True, these are easily repaired, but their durability means that I rarely have problems to begin with. No plastic. The bodies are metal. I am sure the plastic ones are pretty good, but the metal ones are very good. With the bumps and scraps that a typewriter like these will encounter having a metal body makes sense. Speaking of very good keep an eye out for the Webster.

This Webster is sporting a custom-made replacement right shift key. The previous one was lost.
The new one is made from InstaMorph.

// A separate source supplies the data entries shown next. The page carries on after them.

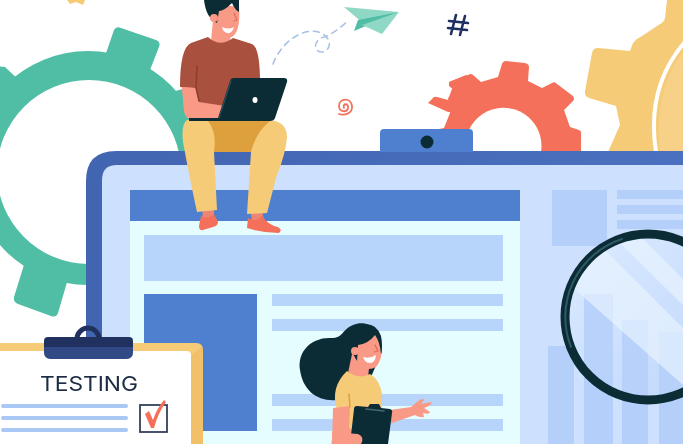
<!DOCTYPE html>
<html lang="en">
<head>
<meta charset="utf-8">
<title>Software testing illustration</title>
<style>
:root {
  --green: #50bda5; --mint: #8fd8c6; --red: #f4705a; --brick: #a9503f;
  --yellow: #f6cb78; --ochre: #dda03c; --skin: #f99a86; --skin-shade: #ee8472;
  --ink: #0c2c35; --navy: #20305f; --frame: #4568b4; --blue: #4f80d0;
  --screen: #cde1ff; --page: #e6fdff; --pale: #b7d4fb; --soft: #b4cffa;
}
html, body { margin: 0; background: #fff; }
body { width: 683px; height: 444px; overflow: hidden; }
svg { display: block; }
.green { fill: var(--green); } .mint { fill: var(--mint); } .red { fill: var(--red); }
.brick { fill: var(--brick); } .yellow { fill: var(--yellow); } .ochre { fill: var(--ochre); }
.skin { fill: var(--skin); } .skin-shade { fill: var(--skin-shade); } .ink { fill: var(--ink); }
.navy { fill: var(--navy); } .frame { fill: var(--frame); } .blue { fill: var(--blue); }
.screen { fill: var(--screen); } .page { fill: var(--page); } .pale { fill: var(--pale); }
.soft { fill: var(--soft); } .white { fill: #fff; }
.line { fill: none; stroke-linecap: round; stroke-linejoin: round; }
.title { font: 20.5px "Inter", "Liberation Sans", sans-serif; fill: #1d2c42; }
</style>
</head>
<body>
<svg width="683" height="444" viewBox="0 0 683 444" role="img" aria-label="Two testers working around a large computer screen with gears, a checklist and a magnifying glass">
  <defs>
    <clipPath id="lens"><circle cx="648" cy="317" r="82"/></clipPath>
    <linearGradient id="frame-shade" x1="0" y1="0" x2="1" y2="0">
      <stop offset="0" stop-color="#4265b1"/><stop offset="1" stop-color="#4a70bf"/>
    </linearGradient>
    <linearGradient id="glass" x1="0" y1="0" x2="1" y2="1">
      <stop offset="0" stop-color="#dcebff"/><stop offset="1" stop-color="#bdd6fc"/>
    </linearGradient>
  </defs>
  <rect class="white" width="683" height="444"/>

  <g id="green-gear">
    <circle class="green" cx="88" cy="168" r="117"/>
    <path class="green" d="M103 62 114 30Q116 26 121 28L156 40Q161 42 159 47L146 80ZM-4 66 5 67 23 84 0 112ZM28 252 14 297Q13 302 18 304L51 316Q56 318 58 313L70 272ZM172 92 200 84 220 130 190 140Z"/>
    <circle class="white" cx="89" cy="172" r="92"/>
  </g>

  <g id="red-gear">
    <path class="red" d="M428 152 426 135Q426 132 430 131L444 128 450 113 448 98Q447 95 450 93L453 85Q450 84 449 82L468 75Q471 73 473 75L481 82 498 77 502 64Q503 61 506 61L525 63Q529 64 529 67L528 81 542 88 552 83Q555 81 557 84L573 96Q575 99 573 101L564 110 570 127 579 130Q582 131 581 135V152Z"/>
    <path class="white" d="M466 152A38 38 0 1 1 541 152Z"/>
    <path class="white" d="M420 80H449L453 86 449 97 428 120 420 116Z"/>
    <path class="red" d="M449 82 466 75 480 84 470 104 456 112 448 112 428 103 432 99Q434 96 437 97L452 101 459 94 449 86Z"/>
  </g>

  <g id="yellow-gear">
    <path class="yellow" d="M683 0H667L665 18Q664 22 660 24L642 36Q637 38 633 43L630 51 598 48Q593 48 592 53L585 91Q584 96 589 98L616 106 620 125 608 152H683Z"/>
    <path class="line" d="M684 43Q646 88 656 152" stroke="#fff" stroke-width="4"/>
    <path class="white" d="M684 50Q653 92 660 152H684Z" opacity=".12"/>
  </g>

  <g id="floating-marks">
    <path class="yellow" d="M67 0H85L83 5 76 2 70 4Z"/>
    <path class="line" d="M273 64C282 40 306 26 321 33 333 39 331 51 322 52 313 52 313 40 324 37 333 34 342 26 349 20" stroke="#a9c2e4" stroke-width="1.6" stroke-dasharray="6 5"/>
    <path class="mint" d="M344 7 399 12 364 24Z"/>
    <path class="green" d="M399 12 354 31 358 20Z"/>
    <path class="mint" d="M399 12 382 34 362 25Z"/>
    <path class="line" d="M456 15 451 34M465 16 460 35M449 21 468 23M448 28 467 30" stroke="#20305f" stroke-width="2.6"/>
    <path class="line" d="M344 108C342 103 349 103 348 108 347 113 339 112 339 106 339 98 351 97 352 106 353 113 345 116 339 114" stroke="#f4705a" stroke-width="1.8"/>
  </g>

  <g id="monitor">
    <path fill="url(#frame-shade)" d="M86 444V181Q86 151 116 151H683V444Z"/>
    <path class="screen" d="M102 444V180Q102 165 117 165H683V444Z"/>
    <path class="blue" d="M380 152V133Q380 129 384 129H469Q473 129 473 133V152Z"/>
    <circle class="ink" cx="427" cy="142" r="6.5"/>
    <g id="web-page">
      <rect class="page" x="130" y="190" width="390" height="254"/>
      <rect class="blue" x="130" y="190" width="390" height="31"/>
      <rect class="pale" x="144" y="235" width="359" height="46"/>
      <rect class="blue" x="144" y="294" width="113" height="137"/>
      <path class="pale" d="M272 294H503V306H272ZM272 319H503V331H272ZM272 394H503V406H272ZM272 419H503V431H272Z"/>
    </g>
    <g id="sidebar" class="soft">
      <rect x="552" y="190" width="55" height="56"/>
      <path d="M617 190H683V199H617ZM617 205H683V214H617ZM617 220H683V229H617Z"/>
      <path id="chart-bars" d="M548 346H574V444H548ZM584 294H613V444H584ZM622 320H648V444H622ZM659 332H683V444H659Z"/>
    </g>
  </g>

  <g id="magnifier">
    <circle cx="648" cy="317" r="84" fill="url(#glass)"/>
    <g clip-path="url(#lens)">
      <path class="soft" d="M584 294H613V410H584ZM622 320H648V410H622ZM659 332H683V410H659Z" opacity=".8"/>
      <path d="M570 285 600 245 700 345V400ZM612 235 630 226 700 296V322Z" fill="#eaf4ff" opacity=".65"/>
    </g>
    <circle cx="648" cy="317" r="83" fill="none" stroke="#0c2c35" stroke-width="9"/>
    <path class="line" d="M571 347A82 82 0 0 1 622 239" stroke="#2d5a66" stroke-width="2"/>
  </g>

  <g id="man">
    <path class="skin" d="M213 20 231 28 230 44Q220 50 211 41Z"/>
    <path class="skin" d="M211 6H239Q241 31 232 37 222 39 215 26Z"/>
    <path class="ink" d="M204 0H239V12Q235 10 232 3 224 11 219 11L217 23Q206 18 204 0Z"/>
    <circle class="skin" cx="214" cy="18" r="4"/>
    <path class="white" d="M222 27Q229 30 234 27 232 34 227 33 223 32 222 27Z"/>
    <path class="line" d="M234 13 237 20 234 21" stroke="#dc6d5d" stroke-width="1.2"/>
    <path class="skin" d="M182 86 184 111Q186 121 197 119L226 117V106L204 101 199 82Z"/>
    <path class="brick" d="M208 37Q220 48 233 38L252 44Q260 48 260 82L240 120H191L194 88 180 87Q180 48 191 43Z"/>
    <path class="skin" d="M182 87 196 88 199 102 225 106 220 118 194 120Q185 120 184 110Z"/>
    <path class="line" d="M197 66 196 88 199 101" stroke="#8d3d31" stroke-width="1.5"/>
    <path class="skin-shade" d="M203 209H214V220H202ZM250 208 261 207 264 220 252 221Z"/>
    <path class="yellow" d="M187 120H270Q287 122 287 137 286 153 276 178L267 213 247 214 251 152H214L217 210 197 212Q190 180 183 142 181 124 187 120Z"/>
    <path class="ochre" d="M208 121H270Q256 132 251 152H214Q217 132 208 121Z"/>
    <path class="red" d="M201 216Q208 220 214 214L218 222Q218 226 213 227L203 230Q199 231 199 226ZM248 218Q256 223 262 216 268 225 278 227 283 230 279 233 262 233 247 228Z"/>
    <g id="laptop">
      <path class="ink" d="M230 81Q231 78 234 78H284Q288 78 287 82L275 118Q274 121 270 121H189V118H218Z"/>
      <path class="line" d="M219 118 231 81" stroke="#315763" stroke-width="1"/>
      <ellipse class="white" cx="255" cy="100" rx="2.5" ry="3"/>
    </g>
  </g>

  <g id="woman">
    <path class="ink" d="M382 352C382 328 367 319 353 325 341 330 344 338 331 338 312 337 297 351 300 370 303 391 318 402 337 400L366 388Z"/>
    <path class="skin" d="M352 354 370 360 368 377Q358 382 348 373Z"/>
    <path class="skin" d="M354 339 378 334Q386 355 376 367 365 373 357 361Z"/>
    <path class="ink" d="M352 352Q346 334 358 326 375 320 381 336 383 346 381 354 380 342 375 335 368 344 358 345L357 361Z"/>
    <circle class="skin" cx="355" cy="351" r="4"/>
    <path class="white" d="M363 357Q370 359 376 355 375 363 370 363 365 363 363 357Z"/>
    <path class="line" d="M375 345 378 351 374 352" stroke="#dc6d5d" stroke-width="1.2"/>
    <path class="skin" d="M376 412 411 407 417 402Q423 397 424 400L421 404 431 402Q434 404 424 408L430 412Q430 415 423 413L424 417Q420 418 415 415L386 425 374 427Z"/>
    <path class="yellow" d="M347 371Q358 380 370 374 380 380 382 394L382 444H331L337 410Q330 387 347 371Z"/>
    <path class="skin" d="M333 408 350 406 349 428 364 437 360 444H332Z"/>
    <path class="line" d="M349 394 350 407" stroke="#dda03c" stroke-width="1.5"/>
    <path class="ink" d="M354 409Q354 406 357 406L368 407 370 404H379L381 408 390 409Q393 410 392 413L388 444H350Z"/>
    <path class="line" d="M366 409 384 411" stroke="#416873" stroke-width="1.5"/>
    <path class="skin" d="M332 432 358 434Q365 437 361 444H332Z"/>
  </g>

  <g id="checklist">
    <path class="yellow" d="M0 343H196Q203 343 203 350V444H0Z"/>
    <path d="M0 351H187Q191 351 191 355V444H0Z" fill="#fff"/>
    <path class="ochre" d="M191 355 203 346V444H191Z" opacity=".25"/>
    <path class="line" d="M77 339A11 11 0 0 1 99 339" stroke="#20305f" stroke-width="5"/>
    <path class="navy" d="M44 341Q44 337 48 337H129Q133 337 133 341V352Q133 359 126 359H51Q44 359 44 352Z"/>
    <path class="frame" d="M44 347H133V352Q133 359 126 359H51Q44 359 44 352Z" opacity=".45"/>
    <text class="title" x="40" y="391" textLength="98" lengthAdjust="spacingAndGlyphs">TESTING</text>
    <path class="line" d="M3 406H126M3 418H126M3 430H126" stroke="#a9c8f5" stroke-width="4"/>
    <rect x="140" y="405" width="27" height="27" fill="#fff" stroke="#34415e" stroke-width="1.8"/>
    <path class="red" d="M145 414 149 411 153 420Q157 408 164 400L166 402Q158 413 154 428L151 428Z"/>
  </g>
</svg>
</body>
</html>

Richard once offered me a Webster and I snubbed it. That little bit of typewriter snobbery still haunts me. After I got one for the classroom I realized that they are good typewriters; small, lithe, and easy to use. The two tone blue is also very nice. Many of my students like the red tab button.

So, am I saying that you should snub donations? Not at all. Take whatever is given to you. Appreciate it. Love it. Share that love. Just keep one eye out for all-metal Brothers. They are real gems and can add some durability to a heavy use typewriter collection.

Robert has all you ever wanted to know about Brother at this link. 

Monday, January 6, 2014

November Lecture Notes

I promised Dr. Polt that the next post would be about my November Lecture. I am the type of lecturer where I create an outline and go from there. It's a by-product of the extemporaneous nature of teaching.

I divided the lecture into two three parts. The first part was a overviews of the Typewriter Renaissance and how it came to be. I spent some time talking about the origins and influences of the movement. The second part was devoted to the CTP and what I have done with typewriters in education. I shared the results of the original experiment and the inventories that came later. I drew some interesting conclusions about student metacognition. This was the largest part of the lecture. The final part was a small survey of the typewriters on display. I picked out some of the more interesting choices and shared their history and importance in the great chain of typewriter being.


I probably should have recorded the thing, but it was nice to be in the moment and not worry about a camera.

Friday, January 3, 2014

2013 Review: A Long, Slow Slide

My fortune cookie said that the year ahead would bring new experiences. Before I prepare for the new take a look at what happened in the previous year:

January



February



March

April

May

June


July


August

September

October

November

December

I reviewed my posts from the last year. The frequency with which I have posted has slowed to a little more than once a week. All this year I have been a little stuck and that has come out in my work. It was a long, slow slide to blah. I tried my hand at vlogging, but I found it to be too time consuming and being in front of the camera was not what I wanted. I tried to walk through a typewriter restoration, but I ran out of steam somewhere in the middle. The USB typewriter worked, but I wasn't bowled over by the experience of making it. Lackluster. That would be the summation of by blogging year. 

Even though I waded hip-deep into a treacly morass there were some bright spots. The NBC story was fun. I enjoyed the process of turning my blog into a book. I made some funny images. I had that awesome display and lecture.

With the bad there is good. New days are ahead. I hope that you have enjoyed every fun-packed bit that MM 2013 had to offer. Now we can move onto 2014.